__What the exercise asks__
In the entries that follow, find each line with the word "drop" and copy it.

__Data for analysis__
◆ ◆ ◆ ◆

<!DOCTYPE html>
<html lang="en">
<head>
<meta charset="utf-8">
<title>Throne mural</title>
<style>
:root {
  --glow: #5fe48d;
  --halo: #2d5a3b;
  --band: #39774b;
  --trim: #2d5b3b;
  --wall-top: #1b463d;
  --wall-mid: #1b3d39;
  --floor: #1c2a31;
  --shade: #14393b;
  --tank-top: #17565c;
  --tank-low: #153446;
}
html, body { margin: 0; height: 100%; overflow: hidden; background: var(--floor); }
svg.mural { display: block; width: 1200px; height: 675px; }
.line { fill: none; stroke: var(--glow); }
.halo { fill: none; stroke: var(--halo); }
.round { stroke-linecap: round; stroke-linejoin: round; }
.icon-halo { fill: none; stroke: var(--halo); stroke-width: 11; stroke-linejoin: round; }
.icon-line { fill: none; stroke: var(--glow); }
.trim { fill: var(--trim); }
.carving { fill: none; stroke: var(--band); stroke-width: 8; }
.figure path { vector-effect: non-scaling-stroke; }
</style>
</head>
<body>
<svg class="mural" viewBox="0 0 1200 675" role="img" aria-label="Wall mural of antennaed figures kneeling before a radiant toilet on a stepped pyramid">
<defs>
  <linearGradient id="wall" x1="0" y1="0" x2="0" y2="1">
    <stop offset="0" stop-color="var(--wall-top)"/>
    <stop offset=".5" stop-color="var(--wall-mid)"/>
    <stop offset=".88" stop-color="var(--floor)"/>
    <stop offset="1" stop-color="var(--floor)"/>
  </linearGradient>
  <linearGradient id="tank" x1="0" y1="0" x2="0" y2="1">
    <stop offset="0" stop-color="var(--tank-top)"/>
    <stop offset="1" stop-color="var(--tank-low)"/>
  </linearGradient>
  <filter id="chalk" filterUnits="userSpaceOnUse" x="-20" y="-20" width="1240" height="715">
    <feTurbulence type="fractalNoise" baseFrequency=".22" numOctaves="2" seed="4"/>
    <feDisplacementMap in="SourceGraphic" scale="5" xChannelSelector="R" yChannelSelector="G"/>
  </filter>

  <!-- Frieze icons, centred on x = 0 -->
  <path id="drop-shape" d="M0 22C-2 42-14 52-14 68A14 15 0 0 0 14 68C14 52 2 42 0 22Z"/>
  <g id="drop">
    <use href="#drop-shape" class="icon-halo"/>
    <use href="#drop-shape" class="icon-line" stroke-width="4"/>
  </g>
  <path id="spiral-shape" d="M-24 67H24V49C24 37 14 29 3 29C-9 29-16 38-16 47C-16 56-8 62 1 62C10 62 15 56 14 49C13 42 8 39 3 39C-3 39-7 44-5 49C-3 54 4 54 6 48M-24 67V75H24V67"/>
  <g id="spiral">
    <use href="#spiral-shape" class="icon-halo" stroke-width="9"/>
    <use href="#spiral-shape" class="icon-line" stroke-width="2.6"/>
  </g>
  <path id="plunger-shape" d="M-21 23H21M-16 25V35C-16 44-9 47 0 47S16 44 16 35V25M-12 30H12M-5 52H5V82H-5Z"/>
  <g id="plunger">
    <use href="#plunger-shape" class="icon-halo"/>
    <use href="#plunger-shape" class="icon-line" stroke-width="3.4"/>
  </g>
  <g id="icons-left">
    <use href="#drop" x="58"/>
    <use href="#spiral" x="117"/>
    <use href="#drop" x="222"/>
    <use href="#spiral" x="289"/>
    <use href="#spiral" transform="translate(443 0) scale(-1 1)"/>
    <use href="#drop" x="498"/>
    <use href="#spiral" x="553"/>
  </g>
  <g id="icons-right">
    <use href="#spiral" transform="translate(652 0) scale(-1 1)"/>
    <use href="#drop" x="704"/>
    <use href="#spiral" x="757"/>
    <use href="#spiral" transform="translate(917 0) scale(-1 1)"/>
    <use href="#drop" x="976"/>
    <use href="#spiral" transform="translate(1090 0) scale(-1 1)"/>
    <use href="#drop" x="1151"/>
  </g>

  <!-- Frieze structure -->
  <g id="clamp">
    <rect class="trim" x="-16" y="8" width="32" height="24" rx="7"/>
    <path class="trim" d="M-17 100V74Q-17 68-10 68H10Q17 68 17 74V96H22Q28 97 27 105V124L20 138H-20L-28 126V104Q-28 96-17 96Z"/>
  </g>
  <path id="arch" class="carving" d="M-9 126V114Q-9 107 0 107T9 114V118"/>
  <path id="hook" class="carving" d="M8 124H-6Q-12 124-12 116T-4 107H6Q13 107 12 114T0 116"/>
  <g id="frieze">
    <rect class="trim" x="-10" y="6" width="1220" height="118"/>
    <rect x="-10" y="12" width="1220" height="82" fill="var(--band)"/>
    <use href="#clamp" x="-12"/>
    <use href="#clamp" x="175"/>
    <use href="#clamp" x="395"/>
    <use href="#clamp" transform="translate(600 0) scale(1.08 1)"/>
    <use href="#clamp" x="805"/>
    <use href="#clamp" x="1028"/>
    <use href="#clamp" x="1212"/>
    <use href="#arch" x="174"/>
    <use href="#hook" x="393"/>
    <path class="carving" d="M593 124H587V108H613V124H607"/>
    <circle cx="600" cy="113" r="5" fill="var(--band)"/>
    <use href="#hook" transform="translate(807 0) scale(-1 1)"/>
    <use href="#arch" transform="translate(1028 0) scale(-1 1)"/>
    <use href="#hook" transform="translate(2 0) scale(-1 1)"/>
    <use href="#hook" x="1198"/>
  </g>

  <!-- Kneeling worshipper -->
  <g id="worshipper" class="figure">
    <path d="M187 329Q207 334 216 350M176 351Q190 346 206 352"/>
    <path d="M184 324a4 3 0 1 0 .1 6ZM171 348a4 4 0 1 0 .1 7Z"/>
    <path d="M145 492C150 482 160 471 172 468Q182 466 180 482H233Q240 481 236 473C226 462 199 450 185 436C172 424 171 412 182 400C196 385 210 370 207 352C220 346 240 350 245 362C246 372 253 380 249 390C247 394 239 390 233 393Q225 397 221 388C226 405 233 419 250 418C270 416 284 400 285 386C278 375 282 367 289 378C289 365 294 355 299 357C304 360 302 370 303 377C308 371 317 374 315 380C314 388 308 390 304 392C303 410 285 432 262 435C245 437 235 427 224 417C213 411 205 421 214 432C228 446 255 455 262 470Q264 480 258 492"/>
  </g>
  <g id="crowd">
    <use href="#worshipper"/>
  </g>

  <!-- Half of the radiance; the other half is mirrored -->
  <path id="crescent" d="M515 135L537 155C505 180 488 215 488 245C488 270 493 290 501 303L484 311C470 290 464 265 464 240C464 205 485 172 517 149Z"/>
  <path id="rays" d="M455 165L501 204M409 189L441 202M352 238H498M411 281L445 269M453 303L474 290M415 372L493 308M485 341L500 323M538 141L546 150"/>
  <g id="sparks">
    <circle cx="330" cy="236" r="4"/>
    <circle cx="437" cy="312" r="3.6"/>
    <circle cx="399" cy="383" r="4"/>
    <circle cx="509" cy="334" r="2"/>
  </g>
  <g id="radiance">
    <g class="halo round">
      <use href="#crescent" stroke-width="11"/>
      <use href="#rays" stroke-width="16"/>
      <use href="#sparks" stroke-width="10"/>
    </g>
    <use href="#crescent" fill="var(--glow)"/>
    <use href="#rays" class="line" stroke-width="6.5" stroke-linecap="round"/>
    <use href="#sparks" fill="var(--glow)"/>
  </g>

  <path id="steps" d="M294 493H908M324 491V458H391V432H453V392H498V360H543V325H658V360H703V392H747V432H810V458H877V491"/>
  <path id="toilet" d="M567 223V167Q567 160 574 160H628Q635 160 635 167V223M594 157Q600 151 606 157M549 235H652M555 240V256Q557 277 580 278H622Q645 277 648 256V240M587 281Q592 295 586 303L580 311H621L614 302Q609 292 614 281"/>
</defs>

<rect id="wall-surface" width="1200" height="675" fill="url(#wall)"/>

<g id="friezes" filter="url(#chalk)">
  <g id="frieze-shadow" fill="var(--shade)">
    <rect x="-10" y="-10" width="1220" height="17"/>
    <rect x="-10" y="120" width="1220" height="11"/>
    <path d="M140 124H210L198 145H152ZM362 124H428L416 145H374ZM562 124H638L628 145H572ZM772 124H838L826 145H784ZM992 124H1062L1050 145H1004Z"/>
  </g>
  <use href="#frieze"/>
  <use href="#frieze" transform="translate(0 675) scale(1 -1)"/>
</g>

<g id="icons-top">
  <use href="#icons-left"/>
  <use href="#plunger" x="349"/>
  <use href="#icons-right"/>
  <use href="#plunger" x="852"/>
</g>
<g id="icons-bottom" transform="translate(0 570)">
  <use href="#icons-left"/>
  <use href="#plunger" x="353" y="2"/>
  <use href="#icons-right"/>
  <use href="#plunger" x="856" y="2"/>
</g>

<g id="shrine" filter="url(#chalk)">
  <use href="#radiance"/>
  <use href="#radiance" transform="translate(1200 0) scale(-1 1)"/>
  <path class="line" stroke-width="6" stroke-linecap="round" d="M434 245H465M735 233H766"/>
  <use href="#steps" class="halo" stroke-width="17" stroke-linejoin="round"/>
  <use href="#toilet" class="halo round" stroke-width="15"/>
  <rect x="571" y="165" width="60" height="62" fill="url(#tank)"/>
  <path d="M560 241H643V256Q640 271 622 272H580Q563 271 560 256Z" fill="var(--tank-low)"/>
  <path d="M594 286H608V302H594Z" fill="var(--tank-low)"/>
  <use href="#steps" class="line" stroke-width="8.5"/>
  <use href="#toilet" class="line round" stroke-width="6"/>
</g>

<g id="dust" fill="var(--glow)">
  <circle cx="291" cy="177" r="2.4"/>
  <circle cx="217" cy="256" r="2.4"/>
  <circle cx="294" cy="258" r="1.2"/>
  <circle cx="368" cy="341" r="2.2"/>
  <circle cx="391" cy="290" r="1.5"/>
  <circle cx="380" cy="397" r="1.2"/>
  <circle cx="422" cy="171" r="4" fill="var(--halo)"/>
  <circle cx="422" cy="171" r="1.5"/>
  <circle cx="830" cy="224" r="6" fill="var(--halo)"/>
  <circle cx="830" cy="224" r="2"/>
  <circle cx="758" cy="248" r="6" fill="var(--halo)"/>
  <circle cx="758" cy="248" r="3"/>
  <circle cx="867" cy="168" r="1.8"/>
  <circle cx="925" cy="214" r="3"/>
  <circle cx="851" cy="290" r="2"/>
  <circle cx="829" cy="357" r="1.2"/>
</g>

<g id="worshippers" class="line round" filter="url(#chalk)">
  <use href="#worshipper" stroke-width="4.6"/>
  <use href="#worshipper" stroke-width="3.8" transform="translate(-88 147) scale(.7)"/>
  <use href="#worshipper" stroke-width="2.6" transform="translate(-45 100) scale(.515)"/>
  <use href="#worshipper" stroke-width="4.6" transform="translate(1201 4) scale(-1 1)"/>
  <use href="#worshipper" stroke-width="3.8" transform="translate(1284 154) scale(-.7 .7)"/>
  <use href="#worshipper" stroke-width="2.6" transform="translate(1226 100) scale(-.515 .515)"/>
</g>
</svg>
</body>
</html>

◆ ◆ ◆ ◆

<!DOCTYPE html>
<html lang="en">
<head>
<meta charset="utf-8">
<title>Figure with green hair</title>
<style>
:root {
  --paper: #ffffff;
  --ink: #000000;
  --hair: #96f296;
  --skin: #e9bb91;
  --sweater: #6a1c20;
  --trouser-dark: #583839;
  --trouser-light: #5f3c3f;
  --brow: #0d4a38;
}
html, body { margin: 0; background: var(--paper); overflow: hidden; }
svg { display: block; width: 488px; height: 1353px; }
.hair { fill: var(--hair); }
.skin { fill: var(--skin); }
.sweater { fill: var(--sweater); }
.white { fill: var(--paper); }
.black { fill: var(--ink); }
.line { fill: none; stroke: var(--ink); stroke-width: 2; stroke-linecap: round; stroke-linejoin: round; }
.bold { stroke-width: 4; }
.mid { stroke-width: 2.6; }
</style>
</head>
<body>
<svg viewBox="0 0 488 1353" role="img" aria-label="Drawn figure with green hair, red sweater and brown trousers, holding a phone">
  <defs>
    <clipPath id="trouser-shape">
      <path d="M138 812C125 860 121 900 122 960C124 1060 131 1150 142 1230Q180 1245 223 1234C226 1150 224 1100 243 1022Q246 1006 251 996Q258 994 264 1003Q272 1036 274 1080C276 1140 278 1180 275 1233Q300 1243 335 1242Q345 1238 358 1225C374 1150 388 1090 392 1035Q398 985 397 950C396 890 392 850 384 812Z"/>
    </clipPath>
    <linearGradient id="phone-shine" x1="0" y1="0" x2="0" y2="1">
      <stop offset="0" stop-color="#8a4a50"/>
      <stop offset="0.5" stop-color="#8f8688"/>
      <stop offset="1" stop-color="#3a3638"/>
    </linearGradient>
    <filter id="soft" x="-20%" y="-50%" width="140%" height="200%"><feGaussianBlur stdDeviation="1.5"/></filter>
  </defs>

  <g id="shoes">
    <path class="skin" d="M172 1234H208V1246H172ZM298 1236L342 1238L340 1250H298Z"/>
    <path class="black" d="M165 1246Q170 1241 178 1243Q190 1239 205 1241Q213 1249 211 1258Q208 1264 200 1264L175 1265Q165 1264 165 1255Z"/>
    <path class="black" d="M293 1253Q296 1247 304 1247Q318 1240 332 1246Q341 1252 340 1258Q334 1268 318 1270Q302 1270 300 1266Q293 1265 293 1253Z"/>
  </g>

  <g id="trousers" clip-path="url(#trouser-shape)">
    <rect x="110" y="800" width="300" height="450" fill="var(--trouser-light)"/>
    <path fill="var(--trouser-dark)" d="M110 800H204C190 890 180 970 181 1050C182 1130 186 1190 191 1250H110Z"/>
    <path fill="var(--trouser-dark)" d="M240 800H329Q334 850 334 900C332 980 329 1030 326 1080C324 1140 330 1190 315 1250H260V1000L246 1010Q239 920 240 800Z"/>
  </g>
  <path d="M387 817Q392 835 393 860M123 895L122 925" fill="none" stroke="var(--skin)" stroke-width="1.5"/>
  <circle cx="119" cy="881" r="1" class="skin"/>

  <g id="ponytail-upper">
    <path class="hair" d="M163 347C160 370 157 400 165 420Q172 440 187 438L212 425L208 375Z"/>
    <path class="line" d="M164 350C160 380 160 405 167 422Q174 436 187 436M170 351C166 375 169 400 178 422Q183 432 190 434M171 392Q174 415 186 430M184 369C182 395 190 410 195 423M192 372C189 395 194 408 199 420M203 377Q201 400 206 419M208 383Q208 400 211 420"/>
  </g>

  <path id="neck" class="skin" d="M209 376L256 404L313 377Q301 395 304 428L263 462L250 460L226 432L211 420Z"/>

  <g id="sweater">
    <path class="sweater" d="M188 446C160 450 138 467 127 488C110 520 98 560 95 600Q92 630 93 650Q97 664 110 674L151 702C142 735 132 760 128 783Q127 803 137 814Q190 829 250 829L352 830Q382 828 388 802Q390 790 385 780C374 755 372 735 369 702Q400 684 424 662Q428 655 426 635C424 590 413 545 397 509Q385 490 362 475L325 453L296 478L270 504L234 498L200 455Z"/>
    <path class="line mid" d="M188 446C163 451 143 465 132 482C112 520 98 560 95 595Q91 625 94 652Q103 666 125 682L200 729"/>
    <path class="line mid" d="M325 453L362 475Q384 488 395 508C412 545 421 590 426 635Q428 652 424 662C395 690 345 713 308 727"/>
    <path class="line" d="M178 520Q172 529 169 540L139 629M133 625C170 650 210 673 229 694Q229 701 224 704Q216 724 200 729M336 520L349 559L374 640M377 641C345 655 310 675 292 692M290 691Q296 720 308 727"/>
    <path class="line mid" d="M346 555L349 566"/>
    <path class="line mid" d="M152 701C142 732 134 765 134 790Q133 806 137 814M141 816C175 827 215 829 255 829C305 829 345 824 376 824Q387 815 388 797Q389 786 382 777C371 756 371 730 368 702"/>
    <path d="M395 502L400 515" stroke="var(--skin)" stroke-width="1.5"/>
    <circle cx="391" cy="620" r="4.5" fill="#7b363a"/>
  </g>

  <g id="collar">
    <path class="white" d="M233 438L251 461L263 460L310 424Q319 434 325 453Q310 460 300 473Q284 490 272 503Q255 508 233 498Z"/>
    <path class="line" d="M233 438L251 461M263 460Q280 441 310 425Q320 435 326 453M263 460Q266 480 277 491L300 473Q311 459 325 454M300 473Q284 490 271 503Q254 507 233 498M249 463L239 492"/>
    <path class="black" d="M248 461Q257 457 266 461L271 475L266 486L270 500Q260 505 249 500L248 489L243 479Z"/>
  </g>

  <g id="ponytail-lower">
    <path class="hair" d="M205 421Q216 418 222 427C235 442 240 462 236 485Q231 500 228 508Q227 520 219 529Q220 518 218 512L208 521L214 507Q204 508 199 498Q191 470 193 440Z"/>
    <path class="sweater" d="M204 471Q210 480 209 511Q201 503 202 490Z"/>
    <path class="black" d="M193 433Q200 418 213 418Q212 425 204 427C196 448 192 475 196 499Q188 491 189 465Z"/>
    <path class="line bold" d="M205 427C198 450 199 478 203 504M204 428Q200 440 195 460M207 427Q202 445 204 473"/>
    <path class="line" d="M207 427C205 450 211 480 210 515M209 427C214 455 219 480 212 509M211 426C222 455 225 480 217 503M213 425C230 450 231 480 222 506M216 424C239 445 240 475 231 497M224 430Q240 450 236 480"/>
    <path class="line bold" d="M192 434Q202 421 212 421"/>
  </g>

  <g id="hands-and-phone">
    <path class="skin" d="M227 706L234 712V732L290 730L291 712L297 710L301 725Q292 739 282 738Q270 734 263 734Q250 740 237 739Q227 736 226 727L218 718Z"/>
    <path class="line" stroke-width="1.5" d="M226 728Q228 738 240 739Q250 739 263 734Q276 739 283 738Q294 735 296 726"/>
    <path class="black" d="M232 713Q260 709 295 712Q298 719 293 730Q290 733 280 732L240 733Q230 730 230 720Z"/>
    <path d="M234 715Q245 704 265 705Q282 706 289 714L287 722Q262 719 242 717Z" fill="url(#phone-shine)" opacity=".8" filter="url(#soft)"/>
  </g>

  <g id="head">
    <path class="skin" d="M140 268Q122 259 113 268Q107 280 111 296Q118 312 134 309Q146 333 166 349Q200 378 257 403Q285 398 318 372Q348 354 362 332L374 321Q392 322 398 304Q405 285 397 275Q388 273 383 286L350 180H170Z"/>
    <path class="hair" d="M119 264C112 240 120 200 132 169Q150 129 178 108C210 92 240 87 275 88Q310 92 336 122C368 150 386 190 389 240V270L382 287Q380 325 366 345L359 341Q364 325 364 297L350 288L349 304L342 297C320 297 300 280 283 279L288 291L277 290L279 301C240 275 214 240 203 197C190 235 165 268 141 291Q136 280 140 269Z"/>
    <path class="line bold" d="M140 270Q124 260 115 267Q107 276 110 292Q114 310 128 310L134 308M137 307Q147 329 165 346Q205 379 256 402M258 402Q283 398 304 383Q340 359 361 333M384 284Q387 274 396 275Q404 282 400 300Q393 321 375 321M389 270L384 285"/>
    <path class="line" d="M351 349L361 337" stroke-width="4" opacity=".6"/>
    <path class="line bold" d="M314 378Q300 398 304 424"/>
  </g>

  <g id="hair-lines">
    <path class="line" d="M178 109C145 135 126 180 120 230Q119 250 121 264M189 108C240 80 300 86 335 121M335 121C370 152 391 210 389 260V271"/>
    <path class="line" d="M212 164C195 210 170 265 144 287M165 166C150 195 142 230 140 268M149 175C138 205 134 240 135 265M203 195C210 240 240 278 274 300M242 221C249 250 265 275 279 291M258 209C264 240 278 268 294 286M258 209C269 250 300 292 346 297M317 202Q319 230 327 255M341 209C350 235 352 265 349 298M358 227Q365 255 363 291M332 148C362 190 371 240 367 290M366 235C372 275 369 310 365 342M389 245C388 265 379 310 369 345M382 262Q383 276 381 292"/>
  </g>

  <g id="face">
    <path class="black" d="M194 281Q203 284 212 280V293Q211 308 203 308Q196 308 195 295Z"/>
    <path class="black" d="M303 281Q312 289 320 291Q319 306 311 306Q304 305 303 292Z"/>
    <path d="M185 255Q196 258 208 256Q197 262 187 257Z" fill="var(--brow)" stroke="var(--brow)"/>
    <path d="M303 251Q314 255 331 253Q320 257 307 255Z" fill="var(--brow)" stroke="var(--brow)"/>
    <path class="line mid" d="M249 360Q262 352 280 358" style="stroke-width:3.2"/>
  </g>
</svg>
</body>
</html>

◆ ◆ ◆ ◆

__Solution for this exercise__
  <path id="drop-shape" d="M0 22C-2 42-14 52-14 68A14 15 0 0 0 14 68C14 52 2 42 0 22Z"/>
  <g id="drop">
    <use href="#drop-shape" class="icon-halo"/>
    <use href="#drop-shape" class="icon-line" stroke-width="4"/>
    <use href="#drop" x="58"/>
    <use href="#drop" x="222"/>
    <use href="#drop" x="498"/>
    <use href="#drop" x="704"/>
    <use href="#drop" x="976"/>
    <use href="#drop" x="1151"/>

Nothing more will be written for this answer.